*DESCRIPTION OF THE TASK*: From the data below, return each line in which the string "main" is found.

*EXERCISE DATA*:
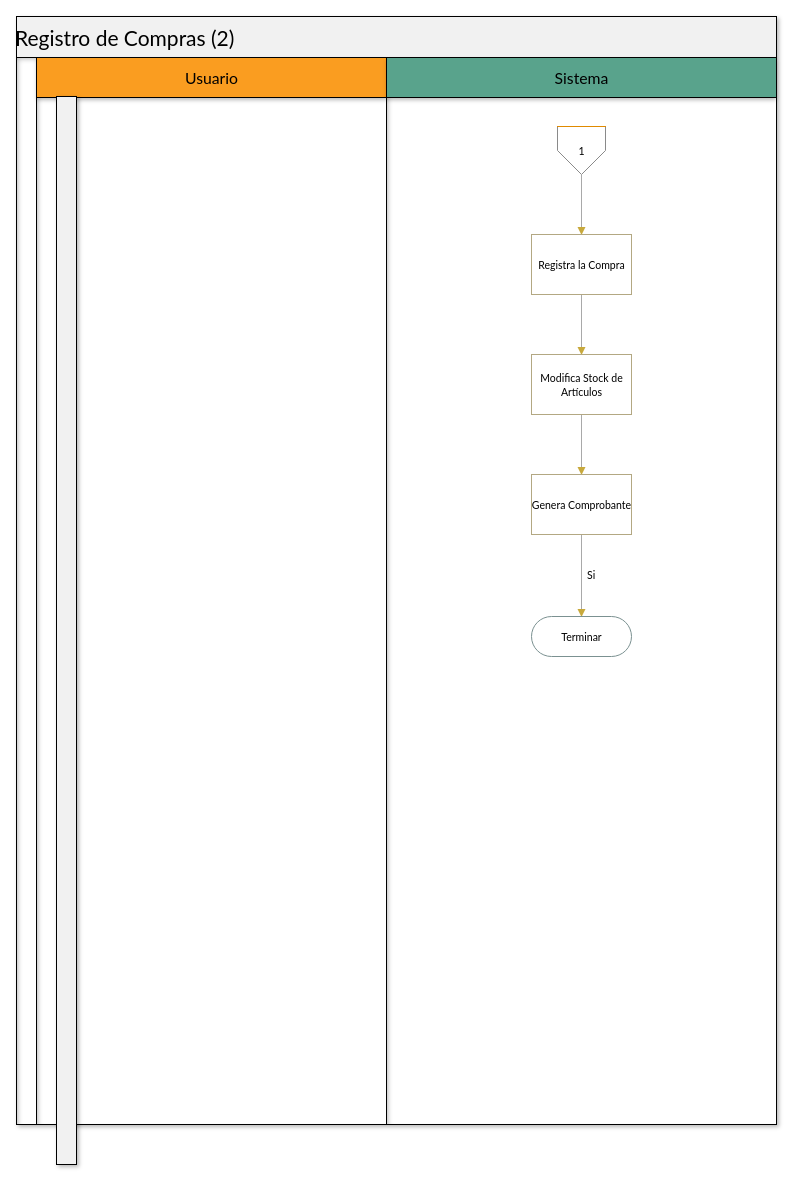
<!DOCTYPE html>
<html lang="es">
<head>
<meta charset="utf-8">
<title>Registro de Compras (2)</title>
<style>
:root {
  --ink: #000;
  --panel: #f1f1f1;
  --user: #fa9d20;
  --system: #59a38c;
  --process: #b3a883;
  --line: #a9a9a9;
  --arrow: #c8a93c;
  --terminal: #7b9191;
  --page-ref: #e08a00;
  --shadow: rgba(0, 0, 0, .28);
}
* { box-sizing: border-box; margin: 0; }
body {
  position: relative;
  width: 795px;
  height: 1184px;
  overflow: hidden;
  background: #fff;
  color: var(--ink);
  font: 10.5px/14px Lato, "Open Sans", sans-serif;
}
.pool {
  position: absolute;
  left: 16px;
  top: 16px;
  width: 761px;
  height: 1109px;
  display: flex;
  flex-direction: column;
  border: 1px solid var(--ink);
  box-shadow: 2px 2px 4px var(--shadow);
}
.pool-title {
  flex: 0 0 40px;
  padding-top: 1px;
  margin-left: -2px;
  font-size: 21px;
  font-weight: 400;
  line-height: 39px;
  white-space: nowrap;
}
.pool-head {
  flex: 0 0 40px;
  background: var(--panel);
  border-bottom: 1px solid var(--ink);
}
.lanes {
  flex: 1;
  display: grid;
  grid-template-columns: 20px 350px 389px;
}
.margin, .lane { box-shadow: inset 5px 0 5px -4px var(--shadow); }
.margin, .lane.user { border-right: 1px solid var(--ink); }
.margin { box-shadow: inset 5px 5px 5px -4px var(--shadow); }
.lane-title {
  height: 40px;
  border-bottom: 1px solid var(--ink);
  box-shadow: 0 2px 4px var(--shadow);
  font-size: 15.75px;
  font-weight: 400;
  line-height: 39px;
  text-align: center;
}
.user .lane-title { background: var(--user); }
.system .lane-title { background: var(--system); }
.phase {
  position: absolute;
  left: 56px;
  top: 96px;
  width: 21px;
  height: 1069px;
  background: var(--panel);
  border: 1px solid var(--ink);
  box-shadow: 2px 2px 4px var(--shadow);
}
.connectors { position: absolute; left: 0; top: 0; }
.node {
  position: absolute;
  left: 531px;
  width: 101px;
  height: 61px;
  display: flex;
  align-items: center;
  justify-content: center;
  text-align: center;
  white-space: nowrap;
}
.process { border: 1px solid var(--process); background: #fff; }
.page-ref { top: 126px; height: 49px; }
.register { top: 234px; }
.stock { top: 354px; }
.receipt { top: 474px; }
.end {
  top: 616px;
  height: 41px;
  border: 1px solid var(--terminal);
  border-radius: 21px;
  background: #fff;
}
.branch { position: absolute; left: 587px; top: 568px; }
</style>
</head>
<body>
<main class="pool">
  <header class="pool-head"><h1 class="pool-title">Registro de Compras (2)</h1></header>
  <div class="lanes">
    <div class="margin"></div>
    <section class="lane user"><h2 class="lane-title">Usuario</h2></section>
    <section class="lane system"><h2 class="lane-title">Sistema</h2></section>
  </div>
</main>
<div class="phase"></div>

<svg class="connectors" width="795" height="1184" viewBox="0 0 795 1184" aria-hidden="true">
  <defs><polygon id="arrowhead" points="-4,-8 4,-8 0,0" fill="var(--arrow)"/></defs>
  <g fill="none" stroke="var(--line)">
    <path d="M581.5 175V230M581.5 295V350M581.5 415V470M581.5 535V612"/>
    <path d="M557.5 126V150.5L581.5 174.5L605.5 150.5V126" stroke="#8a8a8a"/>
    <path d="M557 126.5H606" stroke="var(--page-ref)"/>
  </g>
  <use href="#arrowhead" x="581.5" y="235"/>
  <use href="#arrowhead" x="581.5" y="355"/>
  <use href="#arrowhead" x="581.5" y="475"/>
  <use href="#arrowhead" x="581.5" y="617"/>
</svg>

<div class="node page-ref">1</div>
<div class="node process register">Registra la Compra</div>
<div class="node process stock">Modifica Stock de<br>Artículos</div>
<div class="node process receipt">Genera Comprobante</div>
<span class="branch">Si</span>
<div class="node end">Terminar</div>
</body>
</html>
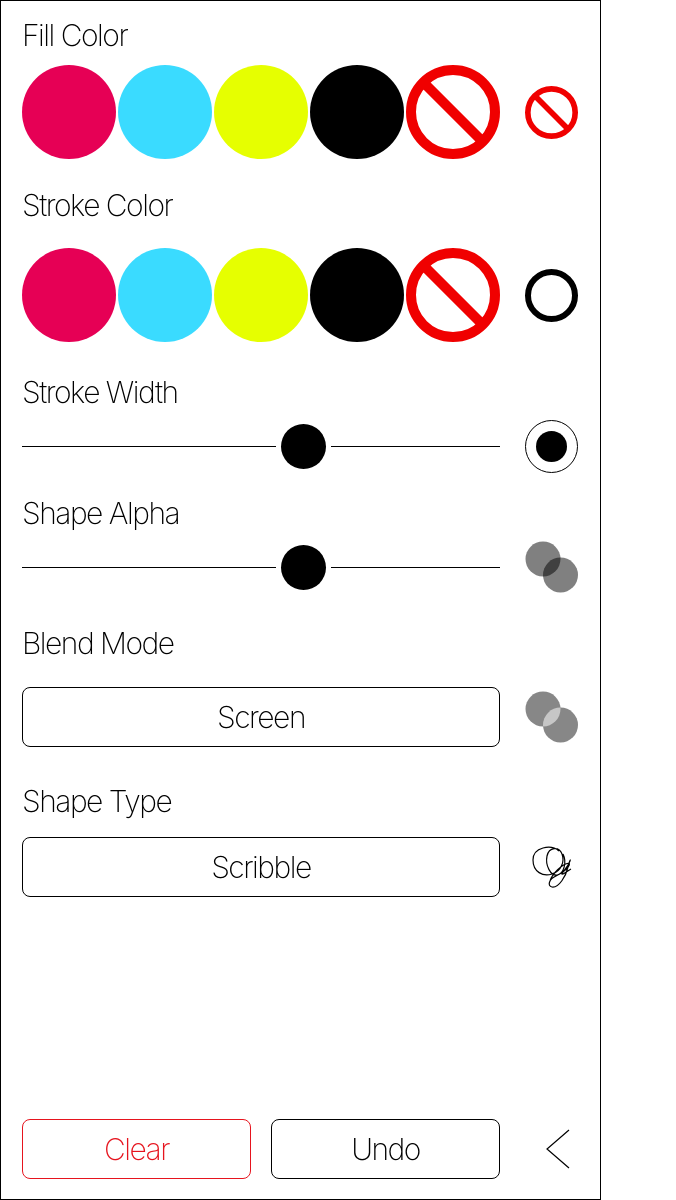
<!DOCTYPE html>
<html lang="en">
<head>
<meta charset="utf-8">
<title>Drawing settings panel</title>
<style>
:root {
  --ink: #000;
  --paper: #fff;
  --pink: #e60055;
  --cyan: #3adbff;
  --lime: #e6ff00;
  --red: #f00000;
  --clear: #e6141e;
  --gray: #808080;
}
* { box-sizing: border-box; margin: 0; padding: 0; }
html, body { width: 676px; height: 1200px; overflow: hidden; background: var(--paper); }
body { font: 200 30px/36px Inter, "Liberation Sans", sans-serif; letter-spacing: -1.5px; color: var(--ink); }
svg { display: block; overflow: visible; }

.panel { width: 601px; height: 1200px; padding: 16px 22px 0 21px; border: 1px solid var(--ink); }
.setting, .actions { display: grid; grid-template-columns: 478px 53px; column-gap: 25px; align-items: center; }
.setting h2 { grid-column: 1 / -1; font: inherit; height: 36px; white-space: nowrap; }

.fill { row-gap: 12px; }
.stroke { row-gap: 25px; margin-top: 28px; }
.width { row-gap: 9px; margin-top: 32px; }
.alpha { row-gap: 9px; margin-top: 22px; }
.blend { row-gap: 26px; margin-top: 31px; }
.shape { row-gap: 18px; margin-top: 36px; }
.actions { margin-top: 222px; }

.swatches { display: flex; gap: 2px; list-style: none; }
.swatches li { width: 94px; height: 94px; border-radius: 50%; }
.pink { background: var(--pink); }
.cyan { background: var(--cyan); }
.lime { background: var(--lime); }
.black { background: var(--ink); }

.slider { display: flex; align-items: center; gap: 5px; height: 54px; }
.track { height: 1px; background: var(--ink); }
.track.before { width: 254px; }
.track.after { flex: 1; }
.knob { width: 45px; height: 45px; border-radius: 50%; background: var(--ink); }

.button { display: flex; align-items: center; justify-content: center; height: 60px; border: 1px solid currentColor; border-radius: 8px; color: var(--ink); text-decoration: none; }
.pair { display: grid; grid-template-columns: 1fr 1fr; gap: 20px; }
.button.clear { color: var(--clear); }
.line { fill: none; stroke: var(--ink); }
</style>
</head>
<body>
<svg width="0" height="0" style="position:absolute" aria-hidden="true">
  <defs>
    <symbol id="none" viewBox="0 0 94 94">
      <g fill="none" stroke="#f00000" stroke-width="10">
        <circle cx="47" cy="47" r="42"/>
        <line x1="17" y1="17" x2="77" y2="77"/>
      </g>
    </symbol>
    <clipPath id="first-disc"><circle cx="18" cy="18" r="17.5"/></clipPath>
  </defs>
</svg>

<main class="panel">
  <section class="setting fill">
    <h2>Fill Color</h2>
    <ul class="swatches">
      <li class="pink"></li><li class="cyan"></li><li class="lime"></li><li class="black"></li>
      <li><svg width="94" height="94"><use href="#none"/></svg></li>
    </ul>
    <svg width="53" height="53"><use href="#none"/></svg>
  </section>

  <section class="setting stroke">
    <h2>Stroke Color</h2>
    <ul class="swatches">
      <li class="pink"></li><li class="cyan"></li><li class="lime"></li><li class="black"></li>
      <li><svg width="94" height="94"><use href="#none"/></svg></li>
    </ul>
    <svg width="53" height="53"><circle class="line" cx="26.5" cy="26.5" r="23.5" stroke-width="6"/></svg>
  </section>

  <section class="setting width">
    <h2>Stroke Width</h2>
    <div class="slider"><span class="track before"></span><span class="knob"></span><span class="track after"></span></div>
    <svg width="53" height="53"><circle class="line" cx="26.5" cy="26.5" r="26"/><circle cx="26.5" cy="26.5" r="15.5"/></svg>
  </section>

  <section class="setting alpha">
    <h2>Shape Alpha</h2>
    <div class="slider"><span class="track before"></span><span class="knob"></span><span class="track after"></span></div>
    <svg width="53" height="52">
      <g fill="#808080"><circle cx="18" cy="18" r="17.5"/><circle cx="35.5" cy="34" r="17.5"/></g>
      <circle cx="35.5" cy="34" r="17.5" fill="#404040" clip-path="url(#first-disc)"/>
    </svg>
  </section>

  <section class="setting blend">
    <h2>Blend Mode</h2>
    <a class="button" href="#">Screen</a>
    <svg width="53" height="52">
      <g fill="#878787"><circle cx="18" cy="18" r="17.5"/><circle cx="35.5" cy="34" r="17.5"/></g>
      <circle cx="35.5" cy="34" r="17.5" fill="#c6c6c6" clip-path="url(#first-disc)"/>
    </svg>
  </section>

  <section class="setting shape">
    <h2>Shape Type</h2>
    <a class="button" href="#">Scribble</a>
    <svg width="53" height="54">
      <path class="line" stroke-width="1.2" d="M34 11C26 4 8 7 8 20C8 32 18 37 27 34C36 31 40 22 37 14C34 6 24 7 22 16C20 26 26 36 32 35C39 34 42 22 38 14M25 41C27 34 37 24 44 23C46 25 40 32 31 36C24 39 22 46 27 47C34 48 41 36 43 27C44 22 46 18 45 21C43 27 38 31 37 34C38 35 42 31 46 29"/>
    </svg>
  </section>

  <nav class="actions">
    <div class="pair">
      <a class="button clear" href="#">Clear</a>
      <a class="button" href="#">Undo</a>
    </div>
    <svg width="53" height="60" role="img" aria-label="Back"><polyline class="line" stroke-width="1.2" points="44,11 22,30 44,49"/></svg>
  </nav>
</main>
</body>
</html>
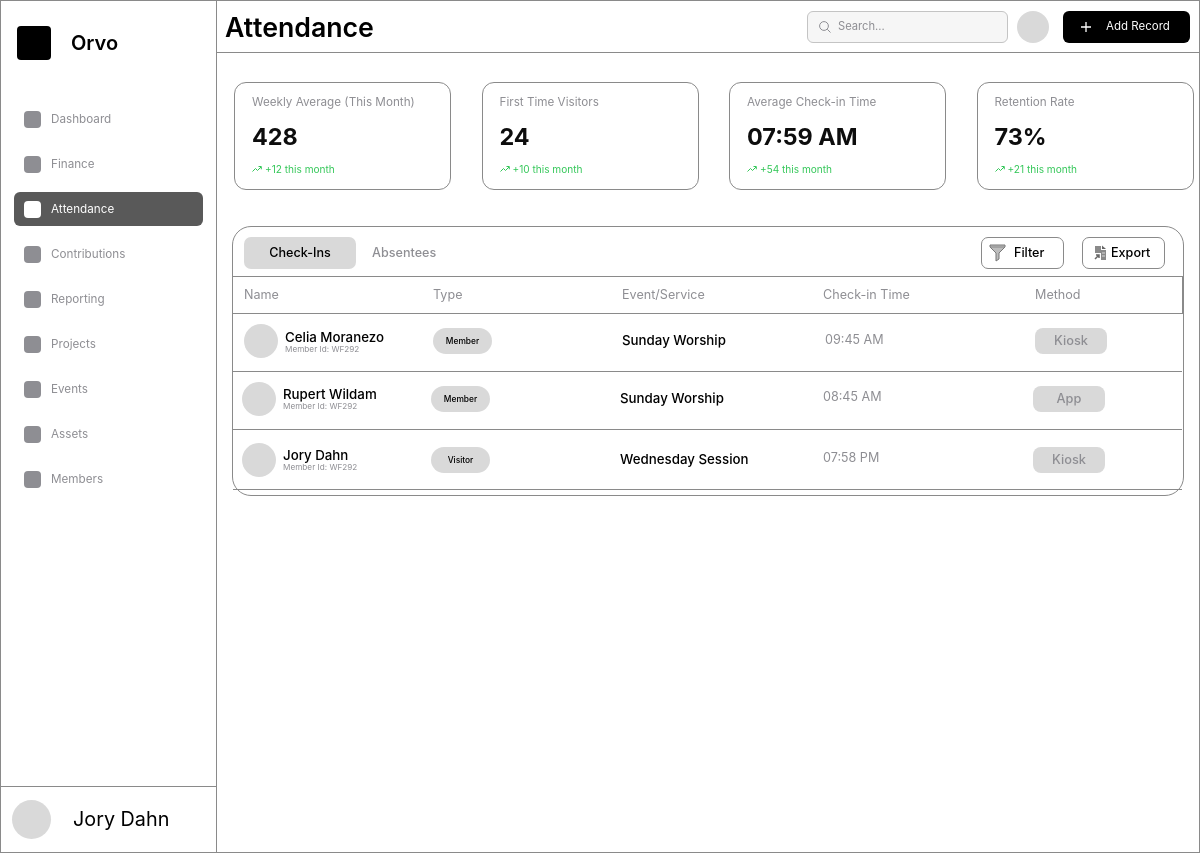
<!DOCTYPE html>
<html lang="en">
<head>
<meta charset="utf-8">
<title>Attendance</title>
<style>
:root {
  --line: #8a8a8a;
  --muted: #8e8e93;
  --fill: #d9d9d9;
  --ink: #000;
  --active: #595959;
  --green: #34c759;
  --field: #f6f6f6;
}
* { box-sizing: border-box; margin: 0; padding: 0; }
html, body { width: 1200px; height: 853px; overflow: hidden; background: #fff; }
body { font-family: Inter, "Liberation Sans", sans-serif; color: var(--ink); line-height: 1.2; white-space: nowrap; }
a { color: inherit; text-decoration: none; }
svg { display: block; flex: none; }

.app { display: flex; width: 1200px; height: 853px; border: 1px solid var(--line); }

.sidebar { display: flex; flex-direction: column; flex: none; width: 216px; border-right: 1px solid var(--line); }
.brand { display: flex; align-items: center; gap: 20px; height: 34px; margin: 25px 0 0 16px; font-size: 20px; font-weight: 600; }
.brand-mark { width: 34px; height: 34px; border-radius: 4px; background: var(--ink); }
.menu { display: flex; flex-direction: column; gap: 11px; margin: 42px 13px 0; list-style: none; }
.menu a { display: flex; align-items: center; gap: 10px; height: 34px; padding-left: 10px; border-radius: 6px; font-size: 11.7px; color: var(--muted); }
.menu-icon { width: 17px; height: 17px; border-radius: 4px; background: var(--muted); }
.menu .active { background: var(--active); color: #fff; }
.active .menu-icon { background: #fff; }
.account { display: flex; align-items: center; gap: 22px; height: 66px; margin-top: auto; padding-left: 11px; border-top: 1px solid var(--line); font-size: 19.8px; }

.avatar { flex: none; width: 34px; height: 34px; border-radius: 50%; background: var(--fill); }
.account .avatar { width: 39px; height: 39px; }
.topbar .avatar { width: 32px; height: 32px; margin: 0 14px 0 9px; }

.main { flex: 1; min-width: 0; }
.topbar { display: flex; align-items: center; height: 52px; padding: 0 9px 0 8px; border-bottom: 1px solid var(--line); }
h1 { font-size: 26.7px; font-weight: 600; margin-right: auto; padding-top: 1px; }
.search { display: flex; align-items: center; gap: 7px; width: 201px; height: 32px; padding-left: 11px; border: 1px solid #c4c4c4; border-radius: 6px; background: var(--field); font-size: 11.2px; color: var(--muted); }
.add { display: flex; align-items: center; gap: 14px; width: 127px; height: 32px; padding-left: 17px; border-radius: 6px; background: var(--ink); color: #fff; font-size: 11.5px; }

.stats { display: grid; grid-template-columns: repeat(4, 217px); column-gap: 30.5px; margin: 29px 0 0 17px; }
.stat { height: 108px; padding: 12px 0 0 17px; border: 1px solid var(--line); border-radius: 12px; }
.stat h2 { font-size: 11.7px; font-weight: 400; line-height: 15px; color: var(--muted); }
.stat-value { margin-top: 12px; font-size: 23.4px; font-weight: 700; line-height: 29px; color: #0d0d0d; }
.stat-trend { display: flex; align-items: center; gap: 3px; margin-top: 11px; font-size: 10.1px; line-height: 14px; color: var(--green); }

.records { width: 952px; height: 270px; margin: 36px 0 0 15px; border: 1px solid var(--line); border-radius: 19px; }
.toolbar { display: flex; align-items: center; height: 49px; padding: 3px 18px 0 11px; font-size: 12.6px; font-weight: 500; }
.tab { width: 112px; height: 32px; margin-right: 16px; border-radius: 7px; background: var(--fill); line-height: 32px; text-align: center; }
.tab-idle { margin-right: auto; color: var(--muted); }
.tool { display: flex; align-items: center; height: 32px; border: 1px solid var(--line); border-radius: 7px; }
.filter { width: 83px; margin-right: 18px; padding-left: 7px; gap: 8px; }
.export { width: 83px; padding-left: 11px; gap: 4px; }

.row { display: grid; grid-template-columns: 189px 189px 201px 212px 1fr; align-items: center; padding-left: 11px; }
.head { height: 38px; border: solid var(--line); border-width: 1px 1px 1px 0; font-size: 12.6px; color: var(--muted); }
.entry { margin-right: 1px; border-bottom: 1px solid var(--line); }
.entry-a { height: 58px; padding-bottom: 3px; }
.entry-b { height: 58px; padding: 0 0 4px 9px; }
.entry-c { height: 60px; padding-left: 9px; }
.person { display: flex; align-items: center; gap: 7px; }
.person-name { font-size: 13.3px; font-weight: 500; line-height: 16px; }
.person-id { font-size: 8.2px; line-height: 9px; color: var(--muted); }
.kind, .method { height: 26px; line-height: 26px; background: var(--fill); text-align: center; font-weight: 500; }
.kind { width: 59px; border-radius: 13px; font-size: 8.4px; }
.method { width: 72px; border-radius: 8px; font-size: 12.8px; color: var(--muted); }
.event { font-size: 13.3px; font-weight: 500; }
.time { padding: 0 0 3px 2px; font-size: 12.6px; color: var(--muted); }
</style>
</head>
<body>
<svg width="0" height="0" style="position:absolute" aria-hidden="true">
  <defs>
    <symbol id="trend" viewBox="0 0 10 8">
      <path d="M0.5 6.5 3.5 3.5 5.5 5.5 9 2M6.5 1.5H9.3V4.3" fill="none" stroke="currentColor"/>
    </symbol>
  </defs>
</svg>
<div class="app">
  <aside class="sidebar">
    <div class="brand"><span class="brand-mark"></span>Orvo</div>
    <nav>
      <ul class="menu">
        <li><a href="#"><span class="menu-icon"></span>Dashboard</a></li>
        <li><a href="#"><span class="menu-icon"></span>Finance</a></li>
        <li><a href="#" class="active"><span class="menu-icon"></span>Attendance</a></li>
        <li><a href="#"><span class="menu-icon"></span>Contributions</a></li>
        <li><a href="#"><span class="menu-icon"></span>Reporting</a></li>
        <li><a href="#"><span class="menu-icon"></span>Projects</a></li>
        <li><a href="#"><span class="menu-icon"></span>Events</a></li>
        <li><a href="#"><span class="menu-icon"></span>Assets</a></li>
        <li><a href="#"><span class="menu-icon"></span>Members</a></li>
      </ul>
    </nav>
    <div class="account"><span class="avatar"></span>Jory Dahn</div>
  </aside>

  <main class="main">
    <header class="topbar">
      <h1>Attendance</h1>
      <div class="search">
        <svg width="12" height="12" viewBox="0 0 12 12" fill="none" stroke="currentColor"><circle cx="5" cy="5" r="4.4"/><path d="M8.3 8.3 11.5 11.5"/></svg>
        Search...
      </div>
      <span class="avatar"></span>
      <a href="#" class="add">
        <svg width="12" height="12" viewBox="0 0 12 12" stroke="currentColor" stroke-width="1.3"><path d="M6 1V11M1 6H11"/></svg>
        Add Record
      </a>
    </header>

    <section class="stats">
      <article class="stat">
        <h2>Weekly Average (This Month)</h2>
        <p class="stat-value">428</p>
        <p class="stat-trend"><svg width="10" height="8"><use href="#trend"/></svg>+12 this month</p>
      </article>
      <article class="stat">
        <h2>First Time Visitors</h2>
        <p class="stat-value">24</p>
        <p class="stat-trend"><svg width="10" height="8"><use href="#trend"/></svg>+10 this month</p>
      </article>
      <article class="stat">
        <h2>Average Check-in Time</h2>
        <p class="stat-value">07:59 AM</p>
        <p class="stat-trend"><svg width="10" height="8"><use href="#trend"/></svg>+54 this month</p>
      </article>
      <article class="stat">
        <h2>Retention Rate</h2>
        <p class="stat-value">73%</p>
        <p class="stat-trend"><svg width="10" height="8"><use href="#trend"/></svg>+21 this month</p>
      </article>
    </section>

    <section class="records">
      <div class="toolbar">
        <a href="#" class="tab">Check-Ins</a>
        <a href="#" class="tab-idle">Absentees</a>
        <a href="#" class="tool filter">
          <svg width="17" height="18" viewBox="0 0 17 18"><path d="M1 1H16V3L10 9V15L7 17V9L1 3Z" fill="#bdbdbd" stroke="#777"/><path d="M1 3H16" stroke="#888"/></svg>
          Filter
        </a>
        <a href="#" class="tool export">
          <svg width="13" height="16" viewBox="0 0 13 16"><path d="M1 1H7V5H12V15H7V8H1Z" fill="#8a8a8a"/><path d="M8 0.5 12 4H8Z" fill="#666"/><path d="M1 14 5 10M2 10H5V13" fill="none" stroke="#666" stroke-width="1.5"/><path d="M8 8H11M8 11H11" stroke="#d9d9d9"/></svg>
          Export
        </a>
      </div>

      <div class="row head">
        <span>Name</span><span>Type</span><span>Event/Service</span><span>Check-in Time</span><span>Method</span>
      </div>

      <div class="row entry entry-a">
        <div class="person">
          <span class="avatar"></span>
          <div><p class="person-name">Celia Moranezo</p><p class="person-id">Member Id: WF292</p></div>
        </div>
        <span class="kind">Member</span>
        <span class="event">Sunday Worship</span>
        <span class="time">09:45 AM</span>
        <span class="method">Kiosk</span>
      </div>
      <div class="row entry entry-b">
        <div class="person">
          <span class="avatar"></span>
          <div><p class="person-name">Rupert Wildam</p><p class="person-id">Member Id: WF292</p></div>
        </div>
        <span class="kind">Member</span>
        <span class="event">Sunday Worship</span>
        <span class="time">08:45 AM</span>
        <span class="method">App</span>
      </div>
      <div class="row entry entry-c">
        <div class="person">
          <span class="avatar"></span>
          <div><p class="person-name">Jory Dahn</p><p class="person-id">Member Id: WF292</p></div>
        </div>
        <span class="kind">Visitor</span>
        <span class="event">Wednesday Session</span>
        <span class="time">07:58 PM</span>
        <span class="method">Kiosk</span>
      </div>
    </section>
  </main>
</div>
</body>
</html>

*EXERCISE OUTPUT*:
<main class="pool">
</main>
<main class="panel">
</main>
.main { flex: 1; min-width: 0; }
  <main class="main">
  </main>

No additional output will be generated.